From this perspective, the act of adopting a common currency is not a trivial matter in a cosmopolitan union. All of a sudden, everyone is committed to respecting their monetary promises to their neighbours. This is obviously a major change, which has immediate and foreseeable consequences: the transaction costs between partners disappear, and in particular there is no longer any risk associated with holding a foreign currency, as the currency is now common and politically guaranteed. But there are also less immediate, more hidden consequences. For instance, this common commitment often calls into question the economic culture of the nations concerned, by obliging them to explain some of the ways they operate: governments in the habit of solving their problems by inflation or a currency devaluation must now tell their citizens that it is necessary to raise taxes or spend less; banks that are “too big to fail” must now draw up wills instead of relying on the implicit guarantees of the citizens, and so forth. Finally, the cosmopolitan currency creates a new relationship between the partners, which in principle leads them to be concerned about their neighbours. In fact, the partners have made a commitment not only to keep their promises to everyone else, but also that each is able to uphold its own commitments (since trust is not divisible).

The cosmopolitan currency also introduces a kind of solidarity within the union. One must now be concerned about whether one’s neighbour has the ability to meet its monetary commitments. This implies guaranteeing the latter a capacity for debt and / or a flow of investment into its territory.
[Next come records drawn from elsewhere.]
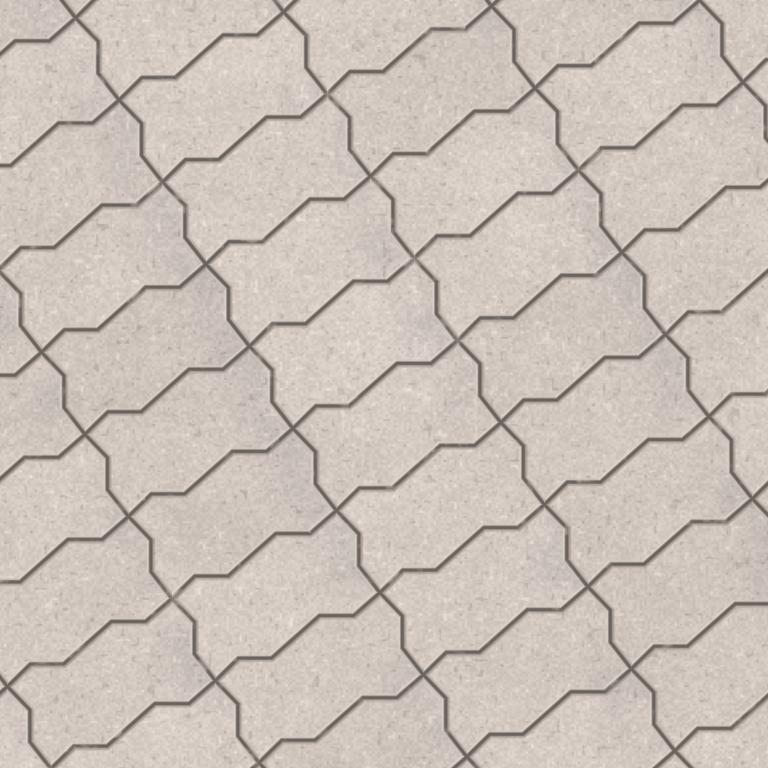
Write a Shadertoy shader that draws this texture.

```glsl
// Slanted interlocking concrete pavers with zigzag edges, dark joints and worn bevels.

// Layout: lattice steps along a row and down a column, in canvas units
const vec2 ORIGIN = vec2(0.1549, 0.8698);
const vec2 ROW_STEP = vec2(0.2142, 0.1146);
const vec2 COLUMN_STEP = vec2(0.0566, -0.1069);

// Zigzag outline in lattice units: up the column edge, then along the row edge
const int CORNER = 3;
const int SEGMENTS = 8;
const vec2 OUTLINE[9] = vec2[9](
    vec2(0.0, 1.0), vec2(-0.032, 0.638), vec2(0.048, 0.335), vec2(0.0, 0.0),
    vec2(0.165, -0.097), vec2(0.322, 0.071), vec2(0.656, -0.089),
    vec2(0.817, 0.084), vec2(1.0, 0.0));

// Line widths, measured from the joint centre
const float JOINT_CORE = 0.0011;
const float JOINT_EDGE = 0.0037;
const float BEVEL_EDGE = 0.0062;
const vec2 LIT_SIDE = vec2(-0.86, 0.51);

// Colours
const vec3 STONE = vec3(0.826, 0.786, 0.755);
const vec3 STAIN = vec3(0.745, 0.708, 0.695);
const vec3 JOINT = vec3(0.415, 0.385, 0.365);
const vec3 BEVEL_DARK = vec3(0.62, 0.58, 0.55);
const vec3 BEVEL_LIT = vec3(0.88, 0.845, 0.815);

// Surface variation
const float TILE_TONE = 0.028;
const float MOTTLE = 0.045;
const float GRAIN = 0.075;
const float GRAIN_SCALE = 290.0;
const float SPECK_SCALE = 150.0;

float hash(vec2 p) {
    vec3 q = fract(p.xyx * 0.1031);
    q += dot(q, q.yzx + 33.33);
    return fract((q.x + q.y) * q.z);
}

float noise(vec2 p) {
    vec2 i = floor(p), f = fract(p);
    f = f * f * (3.0 - 2.0 * f);
    return mix(mix(hash(i), hash(i + vec2(1, 0)), f.x),
               mix(hash(i + vec2(0, 1)), hash(i + vec2(1, 1)), f.x), f.y);
}

float fbm(vec2 p) {
    float sum = 0.0, weight = 0.5;
    for (int i = 0; i < 4; i++) {
        sum += weight * noise(p);
        p = p * 2.03 + 17.0;
        weight *= 0.5;
    }
    return sum / 0.9375;
}

// Vector from the nearest point of segment ab to p
vec2 fromSegment(vec2 p, vec2 a, vec2 b) {
    vec2 ab = b - a;
    return p - a - ab * clamp(dot(p - a, ab) / dot(ab, ab), 0.0, 1.0);
}

// Vector from the nearest joint to the lattice position
vec2 fromJoint(vec2 lattice, mat2 basis) {
    vec2 local = fract(lattice), nearest = vec2(1.0);
    for (int y = -1; y <= 1; y++)
    for (int x = -1; x <= 1; x++) {
        vec2 p = basis * (local - vec2(x, y));
        for (int i = 0; i < SEGMENTS; i++) {
            vec2 v = fromSegment(p, basis * OUTLINE[i], basis * OUTLINE[i + 1]);
            if (dot(v, v) < dot(nearest, nearest)) nearest = v;
        }
    }
    return nearest;
}

// Straightens the zigzags: integer part is the paver, fraction the place on it
vec2 paverCoord(vec2 lattice) {
    vec2 f = fract(lattice), offset = vec2(0.0);
    for (int i = 0; i < SEGMENTS; i++) {
        vec2 a = OUTLINE[i], b = OUTLINE[i + 1];
        if (i < CORNER) {
            if (f.y <= a.y && f.y >= b.y) offset.x = mix(a.x, b.x, (f.y - a.y) / (b.y - a.y));
        } else if (f.x >= a.x && f.x <= b.x) {
            offset.y = mix(a.y, b.y, (f.x - a.x) / (b.x - a.x));
        }
    }
    return lattice - offset;
}

void mainImage(out vec4 fragColor, in vec2 fragCoord) {
    float pixel = 1.0 / iResolution.y;
    vec2 uv = fragCoord * pixel;
    mat2 basis = mat2(ROW_STEP, COLUMN_STEP);
    vec2 lattice = inverse(basis) * (uv - ORIGIN);
    vec2 paver = paverCoord(lattice);
    vec2 place = fract(paver);

    // Stone: tone per paver, cloudy mottling and a stain towards the right end
    float cloud = fbm(uv * 13.0 + 5.0);
    vec3 color = STONE + TILE_TONE * (hash(floor(paver) + 40.0) - 0.5);
    color += MOTTLE * (cloud - 0.5) + 0.03 * (fbm(uv * 60.0) - 0.5);
    float stain = smoothstep(0.62, 1.0, place.x) * smoothstep(0.3, 0.75, fbm(uv * 19.0 + 60.0));
    color = mix(color, STAIN, 0.6 * stain);

    // Fine sand grain with scattered pale specks and dark pits
    color += GRAIN * (noise(uv * GRAIN_SCALE) - 0.5);
    float speck = noise(uv * SPECK_SCALE + 90.0);
    color += 0.05 * smoothstep(0.8, 0.95, speck) - 0.07 * smoothstep(0.18, 0.05, speck);

    // Bevels: pale on the lit side, grey on the other
    vec2 away = fromJoint(lattice, basis);
    float dist = length(away);
    float lit = 0.5 + 0.5 * dot(away / max(dist, 1e-5), LIT_SIDE);
    float wear = fbm(uv * 45.0 + 30.0);
    float bevel = 1.0 - smoothstep(JOINT_EDGE, BEVEL_EDGE + pixel * 0.5, dist);
    color = mix(color, mix(BEVEL_DARK, BEVEL_LIT, lit), bevel * mix(0.55, 1.0, wear));

    // Joint: dark core, partly filled with pale dust
    float joint = 1.0 - smoothstep(JOINT_CORE - pixel * 0.25, JOINT_EDGE + pixel * 0.25, dist);
    float dust = smoothstep(0.58, 0.82, wear);
    color = mix(color, JOINT, joint * (1.0 - 0.5 * dust));

    fragColor = vec4(clamp(color, 0.0, 1.0), 1.0);
}
```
But unlike solidarity within a nation, this guarantee is more moral than legal: it is not entirely engraved in stone in the union, but must be discussed case by case. The risk of moral hazard is thus avoided.

The euro seems to be the paradigmatic case of a cosmopolitan currency. It is even the only case in history where cosmopolitanism actually laid the basis for a currency. This unprecedented feature also poses difficulties by upsetting national economic cultures. Since the beginning of the monetary crisis in 2008, everyone is discovering how Europe’s vertical institutions (European Commission, European Central Bank) address problems and respond to them. A culture of the euro, even a jurisprudence, is thereby forged. This is, incidentally, why the European Council should consider the impact of its decisions on this emerging culture: is the euro zone in the process of adopting a custom of “immediate returns”? Is this a doctrine born of distrust? If a cosmopolitan currency is possible, it is nevertheless necessary to accept both sides – the co-responsibility no less than the responsibility.